The Dignity and Justice Fund anticipates disbursing its first funds in late 2022 or early 2023. These payments will initially go toward strategies that aim to reveal mercenary malware and safeguard possible targets, such as:
• Increasing field coordination and organizational capability for existing and emerging civil society cybersecurity advocacy groups.
• Assisting in the creation of standardized forensic techniques that adhere to evidentiary requirements to find and prove spyware penetration.
• Enabling civil society to collaborate more successfully with device makers, software developers, commercial security organizations, and other pertinent businesses to pinpoint and fix vulnerabilities.
• Raising awareness of the worldwide mercenary spyware market among investors, journalists, and policymakers.
• Increasing the ability of human rights defenders to spot and stop spyware assaults, including security audits for organizations with particularly serious network security risks.
An impartial, international Technical Advisory Committee will provide guidance on The Dignity and Justice Fund’s grant-making strategy to investigate, monitor, and hold the advanced cyber weapons trade accountable. Initial participants are:
• Daniel Bedoya Arroyo, an analyst at Access Now’s digital security service platform
• Ron Deibert, a political science professor at the University of Toronto’s Munk School of Global Affairs & Public Policy and the head of the Citizen Lab

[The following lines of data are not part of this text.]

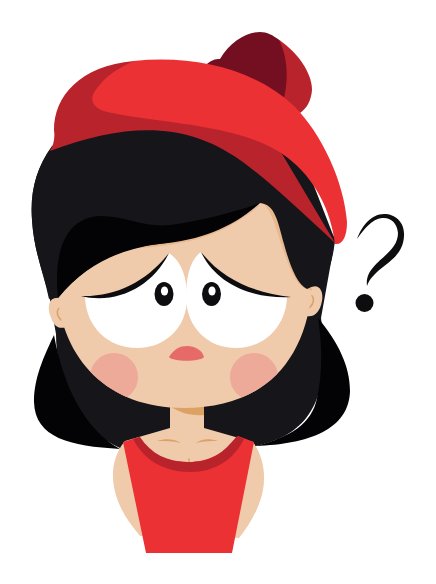
<!DOCTYPE html>
<html lang="en">
<head>
<meta charset="utf-8">
<title>Puzzled girl in a red beret</title>
<style>
:root {
  --paper: #ffffff;
  --red: #ec3134;
  --red-shade: #b9232b;
  --red-deep: #730f20;
  --hair: #15151a;
  --hair-shade: #030305;
  --skin: #efcaab;
  --skin-shade: #e8b88f;
  --skin-line: #dba264;
  --blush: #edaa99;
  --lips: #e66a68;
  --ink: #0d0d0f;
}
html, body { margin: 0; background: var(--paper); overflow: hidden; }
svg { display: block; width: 436px; height: 584px; }
.red { fill: var(--red); }
.red-shade { fill: var(--red-shade); }
.red-deep { fill: var(--red-deep); }
.hair { fill: var(--hair); }
.hair-shade { fill: var(--hair-shade); }
.skin { fill: var(--skin); }
.skin-shade { fill: var(--skin-shade); }
.skin-line { fill: var(--skin-line); }
.fold { fill: none; stroke: var(--skin-line); stroke-width: 1.5; stroke-linecap: round; }
.blush { fill: var(--blush); }
.lips { fill: var(--lips); }
.white { fill: var(--paper); }
.ink { fill: var(--ink); }
</style>
</head>
<body>
<svg viewBox="0 0 436 584" role="img" aria-label="Sad, puzzled girl in a red beret beside a question mark">
  <defs>
    <clipPath id="face-area">
      <path d="M57 290 C62 360 108 408 184 408 C258 408 304 368 312 290 C308 240 286 204 260 202 C190 226 90 230 57 290Z"/>
    </clipPath>
    <g id="pupil">
      <ellipse class="ink" rx="9.5" ry="12"/>
      <ellipse class="white" cx="0.5" cy="-3" rx="3.6" ry="4.6"/>
    </g>
  </defs>

  <g id="hair-back">
    <path class="hair" d="M52 146 C36 168 30 192 32 220 C34 252 44 274 50 300 L56 334 C56 380 78 430 122 449 C146 443 164 432 186 428 C208 430 232 442 256 446 C300 436 334 410 321 318 L335 240 L300 150 L160 110Z"/>
    <path class="hair-shade" d="M54 335 C40 364 34 382 34 402 C35 438 70 446 120 449 C86 430 64 390 54 335Z"/>
    <path class="hair-shade" d="M318 318 C338 342 350 366 350 391 C349 430 308 444 256 446 C290 437 312 424 317 398 C323 372 322 344 318 318Z"/>
  </g>

  <g id="body">
    <path class="skin" d="M170 398 H204 V428 L253 442 C266 460 267 484 259 504 C254 517 247 528 239 538 L140 536 C125 518 112 498 113 472 C114 458 119 448 125 441 L170 428Z"/>
    <path class="skin-line" d="M170 406 H204 V415 C191 416 180 413 170 406Z"/>
    <path class="skin-line" d="M157 441 C166 438 175 439 181 443 C173 441 165 441 157 441Z"/>
    <path class="skin-line" d="M218 441 C209 438 201 439 196 443 C204 441 211 441 218 441Z"/>
    <path class="fold" stroke-width="1" d="M189 459 V463"/>
    <path class="red" d="M123 442 L139 437 C150 454 166 462 188 462 C210 462 226 452 238 436 L254 442 L232 553 H146Z"/>
    <path class="red-shade" d="M133 439 L140 437 C151 454 168 462 188 462 C212 462 222 454 237 436 L244 439 C234 459 216 472 190 472 C164 472 144 460 133 439Z"/>
  </g>

  <g id="face">
    <path class="skin" d="M60 298 C49 296 47 306 50 315 C53 325 58 330 66 327Z"/>
    <path class="skin" d="M308 288 C318 282 324 290 322 301 C320 311 315 318 306 316Z"/>
    <path class="fold" d="M63 308 C57 306 55 314 61 320 M307 296 C314 292 316 302 309 308"/>
    <path class="skin" d="M57 290 C62 360 108 408 184 408 C258 408 304 368 312 290 C308 240 286 204 260 202 C190 226 90 230 57 290Z"/>
    <g clip-path="url(#face-area)">
      <path class="skin-shade" d="M57 300 C76 274 104 254 138 248 C190 245 226 234 259 206 L250 196 L57 240Z"/>
      <path class="skin-shade" d="M260 202 C270 206 274 222 282 246 C288 266 296 284 304 288 L316 292 V200Z"/>
      <circle class="blush" cx="114" cy="377" r="24"/>
      <circle class="blush" cx="254" cy="377" r="24"/>
    </g>
    <path class="lips" d="M169 357 C174 349 180 346 187 346 C195 346 202 350 204 357 C200 362 173 362 169 357Z"/>
  </g>

  <g id="eyes">
    <path class="white" d="M85 297 C118 299 148 284 169 253 C181 261 187 276 187 298 C187 328 165 348 137 348 C108 348 86 327 85 297Z"/>
    <path class="white" d="M287 297 C254 295 222 282 201 252 C190 260 186 277 186 298 C187 328 208 348 236 348 C264 348 286 327 287 297Z"/>
    <use href="#pupil" x="164" y="294"/>
    <use href="#pupil" x="211.500" y="294"/>
    <path class="ink" d="M81 296 C116 297 146 282 169 253 C153 286 117 305 81 296Z"/>
    <path class="ink" d="M291 297 C256 293 224 281 201 252 C216 284 252 299 291 297Z"/>
  </g>

  <g id="hair-front">
    <path class="hair" d="M52 147 C36 168 30 192 32 220 C34 252 44 274 49 299 C52 297 56 297 58 298 C84 266 116 250 150 245 C196 241 232 224 260 203 C275 204 278 222 284 244 C290 266 297 284 307 289 C312 286 317 285 321 288 C330 270 334 254 335 238 L270 150 L160 120Z"/>
    <path class="hair-shade" d="M58 298 C54 262 60 217 101 216 C126 216 144 228 170 225 C200 221 232 213 260 203 C234 226 204 240 158 244 C118 250 86 264 58 298Z"/>
  </g>

  <g id="beret">
    <path class="red-shade" d="M276 38 C296 50 312 72 312 90 C311 101 307 108 300 113 L282 98Z"/>
    <path class="red-deep" d="M206 65 C211 60 215 59 220 59 C230 42 246 32 260 32 C267 32 273 35 279 40 C287 56 289 76 284 98 C260 82 234 70 206 65Z"/>
    <path class="red-shade" d="M50 151 C54 144 55 138 54 130 C54 96 80 66 134 61 L250 100 L335 243 C306 216 268 180 240 160 C186 122 128 122 50 151Z"/>
    <path class="red" d="M134 61 C192 55 254 68 294 106 C322 134 344 182 347 222 C347 236 343 245 335 244 C331 210 314 178 288 158 C244 124 164 124 112 113 C90 109 88 98 98 87 C106 76 118 68 134 61Z"/>
  </g>

  <g id="question-mark">
    <path class="ink" d="M357 239 C362 225 372 214 384 214 C396 214 405 223 404 236 C403 262 374 266 367 286 C364 262 398 256 398 233 C397 222 390 217 382 218 C372 219 364 229 357 239Z"/>
    <circle class="ink" cx="364.500" cy="303" r="9"/>
  </g>
</svg>
</body>
</html>
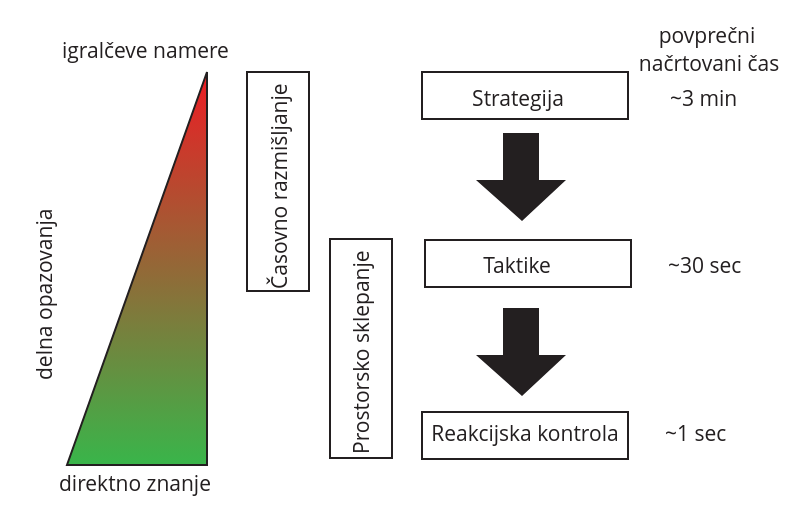
<!DOCTYPE html>
<html lang="sl">
<head>
<meta charset="utf-8">
<title>Strategija, taktike in reakcijska kontrola</title>
<style>
:root {
  --ink: #231f20;
  --paper: #ffffff;
  --intent: #ed1c24;
  --knowledge: #39b54a;
}
* { box-sizing: border-box; }
html, body { margin: 0; overflow: hidden; background: var(--paper); }
.diagram {
  position: relative;
  width: 801px;
  height: 509px;
  overflow: hidden;
  background: var(--paper);
  color: var(--ink);
  font: 21px/28px "Open Sans", "Noto Sans", sans-serif;
  white-space: nowrap;
}
.shapes { position: absolute; inset: 0; }
.label, .box, .vertical { position: absolute; }
.box { border: 2px solid var(--ink); text-align: center; }
.level { width: 208px; height: 49px; }
.span { width: 64px; height: 221px; }
.vertical { transform: rotate(-90deg); transform-origin: 0 0; }

.intent { left: 62px; top: 36px; }
.knowledge { left: 59px; top: 469px; }
.observation { left: 30px; top: 380px; }

.temporal { left: 246px; top: 71px; }
.temporal .vertical { left: 17px; top: 216px; }
.spatial { left: 329px; top: 238px; }
.spatial .vertical { left: 16px; top: 214px; }

.strategy { left: 421px; top: 71px; padding: 11px 14px 0 0; }
.tactics { left: 424px; top: 239px; padding: 10px 22px 0 0; }
.control { left: 421px; top: 411px; padding-top: 6px; }

.time-heading { left: 629px; top: 21px; width: 160px; text-align: center; }
.time-heading span { display: block; }
.time-heading span:first-child { margin-right: 4px; }
.time-strategy { left: 670px; top: 84px; }
.time-tactics { left: 668px; top: 251px; }
.time-control { left: 665px; top: 419px; }
</style>
</head>
<body>
<main class="diagram">
  <svg class="shapes" width="801" height="509" viewBox="0 0 801 509" aria-hidden="true">
    <defs>
      <linearGradient id="certainty" x1="0" y1="0" x2="0" y2="1">
        <stop offset="0" stop-color="var(--intent)"/>
        <stop offset="1" stop-color="var(--knowledge)"/>
      </linearGradient>
      <polygon id="arrow" points="503,133 539,133 539,180 566,180 522,221 476,180 503,180" fill="var(--ink)"/>
    </defs>
    <polygon points="207,72 207,465 67,465" fill="url(#certainty)" stroke="var(--ink)" stroke-width="2"/>
    <use href="#arrow"/>
    <use href="#arrow" y="175"/>
  </svg>

  <div class="label intent">igralčeve namere</div>
  <div class="vertical observation">delna opazovanja</div>
  <div class="label knowledge">direktno znanje</div>

  <div class="box span temporal"><span class="vertical">Časovno razmišljanje</span></div>
  <div class="box span spatial"><span class="vertical">Prostorsko sklepanje</span></div>

  <div class="box level strategy">Strategija</div>
  <div class="box level tactics">Taktike</div>
  <div class="box level control">Reakcijska kontrola</div>

  <div class="label time-heading"><span>povprečni</span><span>načrtovani čas</span></div>
  <div class="label time-strategy">~3 min</div>
  <div class="label time-tactics">~30 sec</div>
  <div class="label time-control">~1 sec</div>
</main>
</body>
</html>
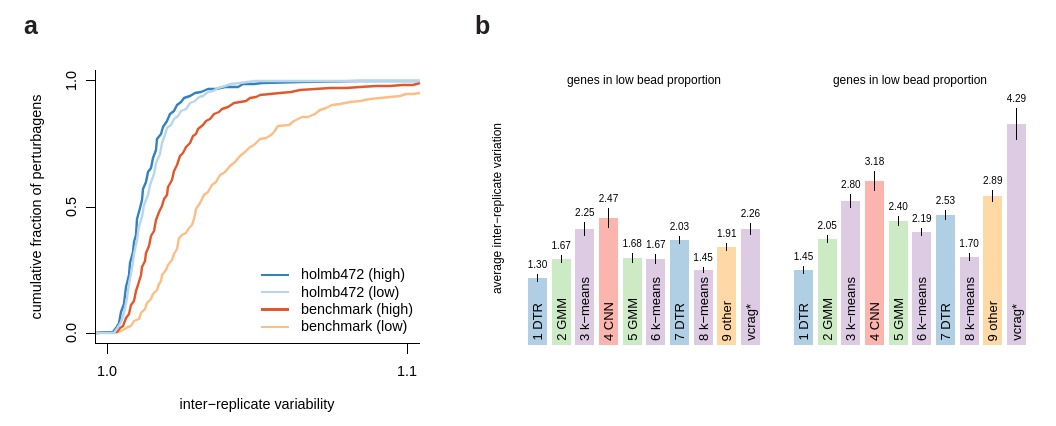
<!DOCTYPE html>
<html lang="en">
<head>
<meta charset="utf-8">
<title>Inter-replicate variability</title>
<style>
:root {
  --ink: #000;
  --letter: #231f20;
  --entry-high: #3182bd;
  --entry-low: #b9d5e9;
  --bench-high: #e1592a;
  --bench-low: #fdbe85;
  --dtr: #b1cfe4;
  --gmm: #ccebc5;
  --kmeans: #dccbe3;
  --cnn: #fbb4ae;
  --other: #fed9a6;
}
* { box-sizing: border-box; margin: 0; padding: 0; }
html, body { width: 1056px; height: 426px; overflow: hidden; background: #fff; }
body { font-family: "Liberation Sans", Arial, sans-serif; color: var(--ink); }
.figure { display: grid; grid-template-columns: 475px 581px; width: 1056px; height: 426px; }
.panel { position: relative; height: 426px; }
.letter { position: absolute; top: 11px; font-size: 25px; line-height: 28px; font-weight: 700; color: var(--letter); }
.distribution .letter { left: 24px; }
.comparison .letter { left: 0; }

.curves { display: block; width: 475px; height: 426px; }
.axis { fill: none; stroke: var(--ink); stroke-width: 1; shape-rendering: crispEdges; }
.curve { fill: none; stroke-width: 2.4; stroke-linejoin: round; }
.curves text { font-size: 14.4px; text-anchor: middle; }

.legend { position: absolute; left: 261px; top: 266px; list-style: none; display: grid; grid-auto-rows: 17.4px; }
.legend li { display: flex; align-items: center; gap: 12px; font-size: 14.4px; line-height: 17px; white-space: nowrap; }
.legend li::before { content: ""; width: 28px; height: 2.4px; background: var(--key); }

.plots { display: flex; height: 345px; padding: 73px 0 0 15px; }
.y-title { width: 38px; padding-bottom: 51px; font-size: 12px; line-height: 14px; display: flex; align-items: flex-end; }
.upright { writing-mode: vertical-rl; transform: rotate(180deg); white-space: nowrap; }
.plot { width: 232px; display: flex; flex-direction: column; }
.plot + .plot { margin-left: 34px; }
.plot h2 { font-size: 12px; line-height: 14px; font-weight: 400; text-align: center; white-space: nowrap; }
.bars { flex: 1; list-style: none; display: flex; justify-content: space-between; align-items: flex-end; }
.bar { position: relative; width: 19px; height: calc(var(--v) * 51.5px); background: var(--fill); display: flex; justify-content: center; align-items: flex-end; padding-bottom: 4px; }
.bar::before { content: ""; position: absolute; left: 9px; top: calc(var(--e) * -1px); width: 1px; height: calc(var(--e) * 2px); background: var(--ink); }
.value { position: absolute; left: -6px; width: 31px; bottom: calc(100% + var(--e) * 1px + 4px); font-size: 10px; line-height: 11px; text-align: center; }
.name { font-size: 13px; line-height: 15px; }
.dtr { --fill: var(--dtr); }
.gmm { --fill: var(--gmm); }
.kmeans { --fill: var(--kmeans); }
.cnn { --fill: var(--cnn); }
.other { --fill: var(--other); }
</style>
</head>
<body>
<main class="figure">
  <section class="panel distribution">
    <h1 class="letter">a</h1>
    <svg class="curves" viewBox="0 0 475 426" role="img" aria-label="Cumulative fraction of perturbagens by inter-replicate variability">
      <polyline class="curve" stroke="var(--bench-low)" points="95,333 118,332 123,330 128,327 131,326 134,321 139,319 141,313 145,309 147,303 151,299 153,294 157,290 159,284 161,281 162,275 166,270 168,265 172,260 174,254 177,249 179,238 182,235 186,233 189,228 192,225 194,219 196,209 200,203 204,195 208,192 212,185 216,182 220,175 225,172 230,166 235,162 240,156 245,152 250,147 254,145 260,139 266,138 271,135 274,132 278,126 289,125 294,121 302,117 308,117 315,114 320,110 326,108 332,105 340,104 350,102 360,101 370,99 380,98 390,97 400,96 406,94 413,94 420,93"/>
      <polyline class="curve" stroke="var(--bench-high)" points="95,333 117,332 120,328 123,326 126,318 129,314 131,305 134,301 136,291 138,285 141,275 142,267 145,261 146,253 149,246 151,236 154,231 156,220 159,212 162,206 164,199 167,195 168,187 172,180 174,171 177,165 180,156 183,153 186,147 190,143 193,136 196,134 198,129 203,125 206,121 210,119 214,114 219,112 222,109 228,107 234,103 240,102 246,101 250,98 256,97 260,95 270,94 280,93 291,92 300,90 315,89 330,88 346,88 360,87 376,86 390,86 402,85 413,85 420,83"/>
      <polyline class="curve" stroke="var(--entry-high)" points="95,333 113,332 116,328 119,323 121,312 124,304 126,287 129,275 130,263 133,252 134,242 136,235 137,219 140,208 142,200 143,189 146,182 148,172 151,168 153,158 156,150 157,139 161,134 163,127 167,121 170,114 174,111 177,105 181,102 184,98 190,96 195,93 201,92 208,89 216,89 225,87 238,87 243,84 254,84 262,83 300,82 360,81 420,81"/>
      <polyline class="curve" stroke="var(--entry-low)" points="95,333 114,333 118,327 121,322 124,313 127,298 129,284 132,268 134,254 137,240 139,226 142,217 144,205 148,195 150,185 154,174 156,163 160,154 162,143 165,135 167,128 171,125 174,119 178,116 181,111 186,109 190,103 195,101 199,97 203,96 208,92 213,91 218,88 225,86 231,84 240,83 255,81 420,81"/>
      <path class="axis" d="M95.5 70V343.500H420 M86 80.500h9 M86 207.500h9 M86 333.500h9 M107.500 344v10 M407.500 344v10"/>
      <text x="107" y="376">1.0</text>
      <text x="407" y="376">1.1</text>
      <text x="257" y="409">inter−replicate variability</text>
      <text transform="translate(76 81) rotate(-90)">1.0</text>
      <text transform="translate(76 207) rotate(-90)">0.5</text>
      <text transform="translate(76 333) rotate(-90)">0.0</text>
      <text transform="translate(41 207) rotate(-90)">cumulative fraction of perturbagens</text>
    </svg>
    <ul class="legend">
      <li style="--key: var(--entry-high)">holmb472 (high)</li>
      <li style="--key: var(--entry-low)">holmb472 (low)</li>
      <li style="--key: var(--bench-high)">benchmark (high)</li>
      <li style="--key: var(--bench-low)">benchmark (low)</li>
    </ul>
  </section>

  <section class="panel comparison">
    <h1 class="letter">b</h1>
    <div class="plots">
      <div class="y-title"><span class="upright">average inter−replicate variation</span></div>
      <article class="plot">
        <h2>genes in low bead proportion</h2>
        <ul class="bars">
          <li class="bar dtr" style="--v:1.30;--e:4"><span class="value">1.30</span><span class="name upright">1 DTR</span></li>
          <li class="bar gmm" style="--v:1.67;--e:4"><span class="value">1.67</span><span class="name upright">2 GMM</span></li>
          <li class="bar kmeans" style="--v:2.25;--e:7"><span class="value">2.25</span><span class="name upright">3 k−means</span></li>
          <li class="bar cnn" style="--v:2.47;--e:10"><span class="value">2.47</span><span class="name upright">4 CNN</span></li>
          <li class="bar gmm" style="--v:1.68;--e:5"><span class="value">1.68</span><span class="name upright">5 GMM</span></li>
          <li class="bar kmeans" style="--v:1.67;--e:5"><span class="value">1.67</span><span class="name upright">6 k−means</span></li>
          <li class="bar dtr" style="--v:2.03;--e:4"><span class="value">2.03</span><span class="name upright">7 DTR</span></li>
          <li class="bar kmeans" style="--v:1.45;--e:3"><span class="value">1.45</span><span class="name upright">8 k−means</span></li>
          <li class="bar other" style="--v:1.91;--e:4"><span class="value">1.91</span><span class="name upright">9 other</span></li>
          <li class="bar kmeans" style="--v:2.26;--e:6"><span class="value">2.26</span><span class="name upright">vcrag*</span></li>
        </ul>
      </article>
      <article class="plot">
        <h2>genes in low bead proportion</h2>
        <ul class="bars">
          <li class="bar dtr" style="--v:1.45;--e:4"><span class="value">1.45</span><span class="name upright">1 DTR</span></li>
          <li class="bar gmm" style="--v:2.05;--e:4"><span class="value">2.05</span><span class="name upright">2 GMM</span></li>
          <li class="bar kmeans" style="--v:2.80;--e:7"><span class="value">2.80</span><span class="name upright">3 k−means</span></li>
          <li class="bar cnn" style="--v:3.18;--e:10"><span class="value">3.18</span><span class="name upright">4 CNN</span></li>
          <li class="bar gmm" style="--v:2.40;--e:5"><span class="value">2.40</span><span class="name upright">5 GMM</span></li>
          <li class="bar kmeans" style="--v:2.19;--e:4"><span class="value">2.19</span><span class="name upright">6 k−means</span></li>
          <li class="bar dtr" style="--v:2.53;--e:5"><span class="value">2.53</span><span class="name upright">7 DTR</span></li>
          <li class="bar kmeans" style="--v:1.70;--e:4"><span class="value">1.70</span><span class="name upright">8 k−means</span></li>
          <li class="bar other" style="--v:2.89;--e:6"><span class="value">2.89</span><span class="name upright">9 other</span></li>
          <li class="bar kmeans" style="--v:4.29;--e:16"><span class="value">4.29</span><span class="name upright">vcrag*</span></li>
        </ul>
      </article>
    </div>
  </section>
</main>
</body>
</html>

- Co-deputy director of The Engine Room Paola Mosso
• Rasha Abdul Rahim, Amnesty International’s director of Amnesty Tech
Head of Apple Security Engineering and Architecture Ivan Krsti
Ron Deibert, the director of the Citizen Lab, a research group at the University of Toronto, stated that there is “now undeniable evidence from the research of the Citizen Lab and other organizations that the mercenary surveillance industry is facilitating the spread of authoritarian practices and massive human rights abuses worldwide.” I commend Apple for creating this crucial funding, which will send a clear statement and support independent researchers and advocacy groups that hold mercenary spyware vendors accountable for the harms they are causing to innocent individuals.